The solution(s): All hope is not completely lost. There are simple and effective ways to combat the budget problems we are facing, and anyone living in NYC can help. If you are a library user, or you love libraries in general, or you think that our communities benefit from libraries in ANY WAY, the single most important thing to do in this fight is to let your voice be heard. Simply put, let your elected officials know that you oppose library budget cuts and potential closures. That's it! It doesn't have to be anything fancy.

THE PETITIONS: The fastest way to do this is to sign one of the online petitions provided by the three library systems. Just click on your borough and pour your little library-loving hearts out.



NYPL! (Manhattan, Bronx, Staten Island)

If you want to get even more involved, stop by this year's 24-Hour Read-In at Brooklyn Public Library's Central branch starting at 4pm on Saturday, June 9th. It's a lot of fun, and a great way to show your support for libraries. (Plus you get to hear cool people read stuff out loud. It's like storytime for grownups!) *Update: The Read-In was a great success and a lot of fun! We thank everyone who attended.

Last but not least: it never hurts to call 311 or send an email, letter, or postcard directly to Mayor Bloomberg, as illustrated by this amazing 10-year-old in one of my blog posts from last year, "Postcards from the Edge (of the Reference Desk)." (Of course, your letters don't have to  be as threatening.)  

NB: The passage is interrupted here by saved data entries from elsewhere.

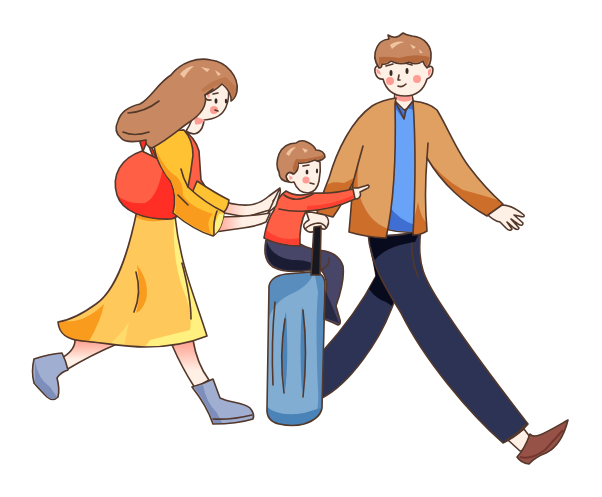
<!DOCTYPE html>
<html lang="en">
<head>
<meta charset="utf-8">
<title>Family trip</title>
<style>
:root{--line:#53382b;--skin:#fff0e6;--blush:#ff9d94;--hair:#c88962;--hair-dark:#b5693c;--hair-light:#f0c4a0;--dress:#ffc85a;--dress-light:#fff07f;--dress-dark:#f99b1c;--top:#ffc233;--red:#ff5f45;--bag:#ff2f25;--boot:#a0aed2;--boot-dark:#7e8eba;--jacket:#e0a062;--jacket-dark:#cd6f2b;--shirt:#69a3f7;--shirt-dark:#3f6fd2;--trouser:#2c3355;--trouser-dark:#080b1d;--kid-trouser:#474668;--case:#82add3;--case-dark:#4a83b7;--shoe:#975248}
html,body{margin:0;background:#fff;overflow:hidden}
svg{display:block}
.ink{stroke:var(--line);stroke-width:1.6;stroke-linejoin:round;stroke-linecap:round}
.line{fill:none}
.skin{fill:var(--skin)}.blush{fill:var(--blush)}.hair{fill:var(--hair)}.hair-dark{fill:var(--hair-dark)}.hair-light{fill:var(--hair-light)}
.dress{fill:var(--dress)}.dress-light{fill:var(--dress-light)}.dress-dark{fill:var(--dress-dark)}.top{fill:var(--top)}
.red{fill:var(--red)}.bag{fill:var(--bag)}.boot{fill:var(--boot)}.boot-dark{fill:var(--boot-dark)}
.jacket{fill:var(--jacket)}.jacket-dark{fill:var(--jacket-dark)}.shirt{fill:var(--shirt)}.shirt-dark{fill:var(--shirt-dark)}
.trouser{fill:var(--trouser)}.trouser-dark{fill:var(--trouser-dark)}.kid-trouser{fill:var(--kid-trouser)}
.case{fill:var(--case)}.case-dark{fill:var(--case-dark)}.shoe{fill:var(--shoe)}.eye{fill:#3b2a24}
</style>
</head>
<body>
<svg width="602" height="497" viewBox="0 0 602 497" role="img" aria-label="A mother and father walk with their child riding on a suitcase">
<defs>
<path id="skirt" d="M137 210C128 255 116 290 96 304C85 312 72 320 58 322C59 335 68 340 83 341C105 343 125 347 145 347C168 347 190 343 207 336C196 300 180 265 175 216Z"/>
<path id="jacket-body" d="M396 98Q382 100 372 106C352 120 337 150 329 178C323 193 319 204 317 213L333 217Q345 200 353 182Q351 210 349 232Q365 237 386 238Q397 190 395 104Z"/>
<path id="jacket-right" d="M413 101Q430 103 437 110C448 128 457 152 470 168Q485 188 503 204Q497 213 487 216C465 204 442 184 427 158Q424 195 427 231Q421 235 413 235Q417 160 413 101Z"/>
<path id="case-shape" d="M269 286Q271 276 286 274L312 272Q325 272 325 285C324 325 323 370 322 408Q320 419 304 424Q293 427 279 424Q266 421 267 408Z"/>
<path id="front-leg" d="M368 233Q395 239 421 229C416 265 425 280 442 306C470 349 500 388 528 424Q518 436 503 443C470 414 424 360 401 313C384 285 370 263 368 233Z"/>
<path id="bag-shape" d="M142 151C121 158 111 175 117 195C122 211 143 220 171 219Q183 216 181 203L176 168Z"/>
<path id="mother-hair" d="M152 148Q145 146 146 140Q126 144 121 138Q113 131 118 121Q122 108 140 104C151 98 158 83 171 75C181 62 198 57 211 60C227 62 239 77 237 91Q236 98 231 101Q232 92 222 84Q215 91 205 95C208 107 199 116 188 123C179 129 169 139 152 148Z"/>
<clipPath id="skirt-clip"><use href="#skirt"/></clipPath>
<clipPath id="jacket-clip"><use href="#jacket-body"/></clipPath>
<clipPath id="right-clip"><use href="#jacket-right"/></clipPath>
<clipPath id="case-clip"><use href="#case-shape"/></clipPath>
<clipPath id="bag-clip"><use href="#bag-shape"/></clipPath>
<clipPath id="hair-clip"><use href="#mother-hair"/></clipPath>
<linearGradient id="leg-skin" x1="0" y1="0" x2="0" y2="1"><stop offset="0" stop-color="#ff9d8c"/><stop offset=".65" stop-color="#fff0e6"/></linearGradient>
<linearGradient id="arm-skin" x1="0" y1="0" x2="1" y2="0"><stop offset="0" stop-color="#ff9d8c"/><stop offset=".5" stop-color="#fff0e6"/></linearGradient>
</defs>
<rect width="602" height="497" fill="#fff"/>

<g id="father-legs">
<path class="trouser ink" d="M369 236C371 255 375 265 376 276C362 303 341 331 322 352V398C350 384 379 341 391 310L402 282Z"/>
<path class="trouser-dark" d="M370 240Q373 264 376 276L369 289Q376 299 386 302L392 306L399 286Z"/>
<path class="skin ink" d="M508 440L524 429L533 441Q527 451 520 451Z"/>
<path class="shoe ink" d="M517 457C522 452 526 445 530 434C534 440 545 433 568 420C564 436 556 448 546 453Q535 457 529 464Q521 463 517 457Z"/>
<path fill="none" stroke="#73372f" stroke-width="2" d="M520 457Q531 460 545 450L563 430"/>
<use href="#front-leg" class="trouser ink"/>
<path class="trouser-dark" d="M369 234Q394 240 420 231L415 242Q386 246 375 260Q370 247 369 234Z"/>
<path class="line ink" d="M412 243Q411 260 418 277M506 440Q518 434 525 425"/>
</g>

<g id="father-body">
<path class="skin ink" d="M395 91L394 105Q404 115 414 104L411 91Z"/>
<path class="blush" d="M396 94Q405 100 411 93L412 100Q403 104 396 99Z"/>
<path class="shirt ink" d="M395 101L405 111L413 101C419 145 418 190 415 232Q400 233 385 229C396 190 392 145 395 101Z"/>
<path class="shirt-dark" d="M396 103L404 112L413 102L414 110L407 108L404 120L396 109ZM388 205Q399 220 415 225L415 231Q398 232 386 228Z"/>
<path class="line ink" d="M395 101L404 119L406 110L413 101"/>
<use href="#jacket-body" class="jacket"/>
<g clip-path="url(#jacket-clip)" class="jacket-dark"><path d="M316 215L324 188Q329 180 344 183L354 178L336 219ZM362 145Q356 170 358 190Q366 222 389 229V240H346L352 185Z"/></g>
<use href="#jacket-body" class="line ink"/>
<use href="#jacket-right" class="jacket"/>
<g clip-path="url(#right-clip)" class="jacket-dark"><path d="M426 156Q440 177 463 190Q486 196 504 202L490 220Q450 203 426 163ZM418 202Q421 220 429 225V237H410Z"/></g>
<use href="#jacket-right" class="line ink"/>
<path class="line ink" d="M363 146Q358 164 353 183M428 143L427 158"/>
<path class="skin ink" d="M488 215L502 205C511 205 518 210 524 215Q525 218 519 216L514 215L523 223Q523 227 518 224L511 219L519 228Q518 231 514 228L507 222L512 229Q510 232 506 228L500 222Q494 221 488 215Z"/>
</g>

<g id="father-head">
<path class="skin ink" d="M380 66Q374 65 375 72Q377 80 383 79C386 90 394 96 405 96C417 96 424 89 427 79Q433 77 433 69Q432 65 428 67L423 56H384Z"/>
<circle class="blush" cx="390" cy="81" r="4"/><circle class="blush" cx="417" cy="79" r="4"/>
<path class="blush" d="M376 69Q380 69 381 75L377 73ZM428 70L432 68L430 75L428 76Z"/>
<ellipse class="eye" cx="391" cy="73" rx="1.5" ry="3"/><ellipse class="eye" cx="407" cy="71" rx="1.5" ry="3"/>
<path class="line ink" d="M386 66L393 64M405 63L412 65M399 75L398 80L400 80M398 86Q402 88 406 84"/>
<path class="hair ink" d="M379 68C374 61 374 53 377 47Q380 40 389 39L388 35Q394 39 399 36L403 33Q406 35 412 36C425 37 432 47 431 57Q431 64 427 68Q424 65 423 61Q417 66 409 62Q400 66 391 61Q387 65 382 64Q382 68 379 68Z"/>
<path class="hair-dark" d="M379 57Q389 56 399 58Q414 53 430 57L427 66L423 60Q416 65 409 61Q400 65 391 60Q386 64 381 63L379 66Z"/>
<path class="hair-light" d="M390 45Q396 40 405 42Q398 43 392 49ZM410 44L416 47L413 49ZM419 49L423 53L420 53Z"/>
</g>

<g id="mother-legs">
<path class="ink" fill="url(#leg-skin)" d="M75 340L117 344Q91 355 66 370L60 359Q75 351 75 340Z"/>
<path class="ink" fill="url(#leg-skin)" d="M172 345L193 340Q197 364 209 380L195 388Q182 368 172 345Z"/>
<path class="boot ink" d="M34 359Q49 354 62 353Q66 361 68 370Q61 372 57 378Q60 389 58 397Q53 402 47 397Q39 389 34 383Q31 372 34 359Z"/>
<path class="boot-dark" d="M35 361Q38 379 50 387L57 397Q53 401 48 397L35 383Z"/>
<path class="boot ink" d="M192 387Q203 384 213 379L220 398C230 403 243 402 250 408Q255 414 253 419Q237 424 213 424Q207 406 192 387Z"/>
<path class="boot-dark" d="M194 387L203 385Q206 402 217 413L222 423H214Q208 406 194 387Z"/>
<path class="line ink" d="M213 419Q232 420 252 415"/>
</g>

<g id="mother-dress">
<path class="red ink" d="M183 130Q195 137 199 151L201 180L210 194L186 205Z"/>
<path class="ink" fill="url(#arm-skin)" d="M216 199Q235 206 249 205Q260 204 269 196L280 188Q280 193 273 201Q278 205 273 209L246 217L213 211Z"/>
<path class="top ink" d="M197 181Q215 193 229 200Q228 210 221 215L186 208Z"/>
<use href="#skirt" class="dress"/>
<g clip-path="url(#skirt-clip)">
<path class="dress-dark" d="M50 316Q65 325 82 319Q94 314 104 304Q101 321 88 343L56 342Z"/>
<path class="dress-dark" d="M137 265Q150 282 146 300Q142 311 136 313Q142 293 137 265Z"/>
<path class="dress-light" d="M174 218Q172 262 184 292Q193 312 190 330L150 340L143 350H212L190 270Z"/>
<path class="dress-dark" d="M136 212H176V217Q150 226 134 216Z"/>
<path class="dress-light" d="M110 344Q126 329 129 321L124 347Z" opacity=".5"/>
</g>
<use href="#skirt" class="line ink"/>
<path class="line ink" d="M136 272Q142 293 134 312M182 263Q191 298 191 319"/>
<path class="bag ink" d="M139 139L147 136L156 157L145 158Z"/>
<path fill="#fff" class="ink" d="M147 141L153 157L142 154Z"/>
<use href="#bag-shape" class="red"/>
<path clip-path="url(#bag-clip)" class="bag" d="M111 188Q122 205 145 203Q160 196 164 158L185 160V224H110Z"/>
<use href="#bag-shape" class="line ink"/>
<path class="ink" fill="url(#arm-skin)" d="M219 217Q248 217 270 213L266 222Q258 226 243 228L215 232Z"/>
<path class="top ink" d="M154 139Q167 130 184 130Q193 140 193 155Q191 172 188 187Q205 203 224 212Q222 230 213 236Q195 231 173 213Q177 197 171 182C162 170 153 156 154 139Z"/>
<path class="dress-dark" d="M156 150Q166 171 176 176Q183 182 183 195Q190 207 213 214Q205 221 211 234Q194 229 175 213Q178 197 171 181Q160 169 156 150Z"/>
<path class="dress-light" d="M219 214L224 213Q222 229 214 235Q212 228 219 214Z"/>
<path class="line ink" d="M188 187Q183 178 181 169M188 205L178 195M217 211Q213 221 214 235"/>
</g>

<g id="mother-head">
<path class="skin ink" d="M193 111Q193 121 186 131Q196 138 202 128Q204 123 204 120Q221 119 226 107Q230 98 228 86L208 79L195 99Z"/>
<path class="blush" d="M194 116L205 120Q200 126 195 124Z"/>
<path class="skin ink" d="M212 91Q204 88 204 95Q205 101 211 100"/>
<path class="blush" d="M207 92Q211 94 209 98Q206 97 207 92Z"/>
<circle class="blush" cx="214" cy="110" r="4"/>
<ellipse class="eye" cx="216" cy="101" rx="1.5" ry="2.8"/><ellipse class="eye" cx="226" cy="101" rx="1.2" ry="2.5"/>
<path class="line ink" d="M213 94L218 93M215 110L218 111"/>
<use href="#mother-hair" class="hair"/>
<g clip-path="url(#hair-clip)"><path class="hair-dark" d="M203 92L223 83Q234 91 232 104L239 90L226 77Q211 80 201 90Z" opacity=".5"/><path class="hair-light" d="M180 74Q187 66 194 66Q187 72 184 78ZM201 67L210 69L207 72ZM215 70L221 74L218 76Z"/></g>
<use href="#mother-hair" class="line ink"/>
<path class="line ink" d="M205 95L213 89M123 132Q134 137 149 132M128 113Q145 112 159 101"/>
</g>

<g id="suitcase">
<use href="#case-shape" class="case"/>
<g clip-path="url(#case-clip)" class="case-dark">
<path d="M264 270H315Q310 286 291 294Q274 302 269 318H264ZM314 270H328V430H309Q320 414 318 390Q315 324 318 292Z" opacity=".75"/>
<path d="M264 404Q276 418 304 413L324 407V430H264Z"/>
<path d="M286 311Q278 346 285 391Q289 362 286 311ZM302 306Q310 345 302 393Q299 350 302 306Z"/>
</g>
<use href="#case-shape" class="line ink"/>
<path class="line ink" d="M285 319Q279 356 284 393M303 310Q308 352 303 397M275 302Q271 342 273 385"/>
</g>

<g id="child-body">
<path class="kid-trouser ink" d="M266 240Q262 260 273 267Q284 273 305 271L321 270Q328 278 326 291L324 319Q332 322 338 325Q341 324 340 320L336 306Q345 281 343 266Q339 254 325 251Q310 250 300 244Z"/>
<path class="trouser-dark" d="M267 242Q272 257 292 260Q309 259 321 268L306 270Q284 272 274 266Q264 259 267 242Z" opacity=".7"/>
<path class="trouser-dark" d="M326 292L333 308L339 323L325 318Z" opacity=".5"/>
<path class="line ink" d="M321 270Q331 265 329 258"/>
<path class="skin ink" d="M306 211L325 215Q331 220 327 227Q325 231 321 228L315 231Q309 234 305 229Q301 224 309 220Z"/>
<path class="ink" fill="#17171f" d="M314 227L321 226L320 275H311Z"/>
<path class="line ink" d="M305 229Q310 224 318 223Q324 223 326 228"/>
<path class="skin ink" d="M350 188L358 188L368 185Q371 187 366 189L360 192Q362 197 357 199L351 198Z"/>
<path class="red ink" d="M286 191Q297 198 313 193Q334 194 353 189L355 199Q331 210 306 211Q299 224 300 246Q280 246 264 238Q267 220 274 210Q276 198 286 191Z"/>
<path class="bag" d="M266 230Q280 242 299 238V245Q280 245 265 238ZM307 206Q329 206 354 195V198Q331 209 307 210Z" opacity=".65"/>
<path class="line ink" d="M279 209Q292 212 306 211M284 195Q296 204 313 194"/>
<path class="skin ink" d="M268 213Q274 200 279 190Q281 188 280 193L276 206Z"/>
</g>

<g id="child-head">
<path class="skin ink" d="M293 174Q287 170 286 177Q288 184 294 182Q298 193 308 193Q317 192 319 181Q321 171 320 162L300 155Z"/>
<circle class="blush" cx="306" cy="180" r="3.6"/><path class="blush" d="M289 175L293 178L290 180Z"/>
<ellipse class="eye" cx="307" cy="172" rx="1.4" ry="2.6"/><ellipse class="eye" cx="317" cy="171" rx="1.1" ry="2.4"/>
<path class="line ink" d="M303 166L309 165M310 183L314 184"/>
<path class="hair ink" d="M289 182Q279 181 279 172Q275 165 279 154Q284 143 296 143Q301 139 307 142Q314 145 316 150Q324 150 325 157Q321 162 315 160Q306 164 298 163Q299 170 294 174Q288 170 286 176Q287 181 289 182Z"/>
<path class="hair-dark" d="M296 159Q307 160 324 155L322 159L315 159Q306 163 298 162Q299 168 294 172Q291 168 296 159Z"/>
<path class="hair-light" d="M286 154Q290 147 296 147Q291 151 289 156ZM302 148L308 150L305 153Z"/>
</g>
</svg>
</body>
</html>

Thanks, everyone. Your support makes all the difference. Keep the faith, fight the power, and other generic phrases of encouragement!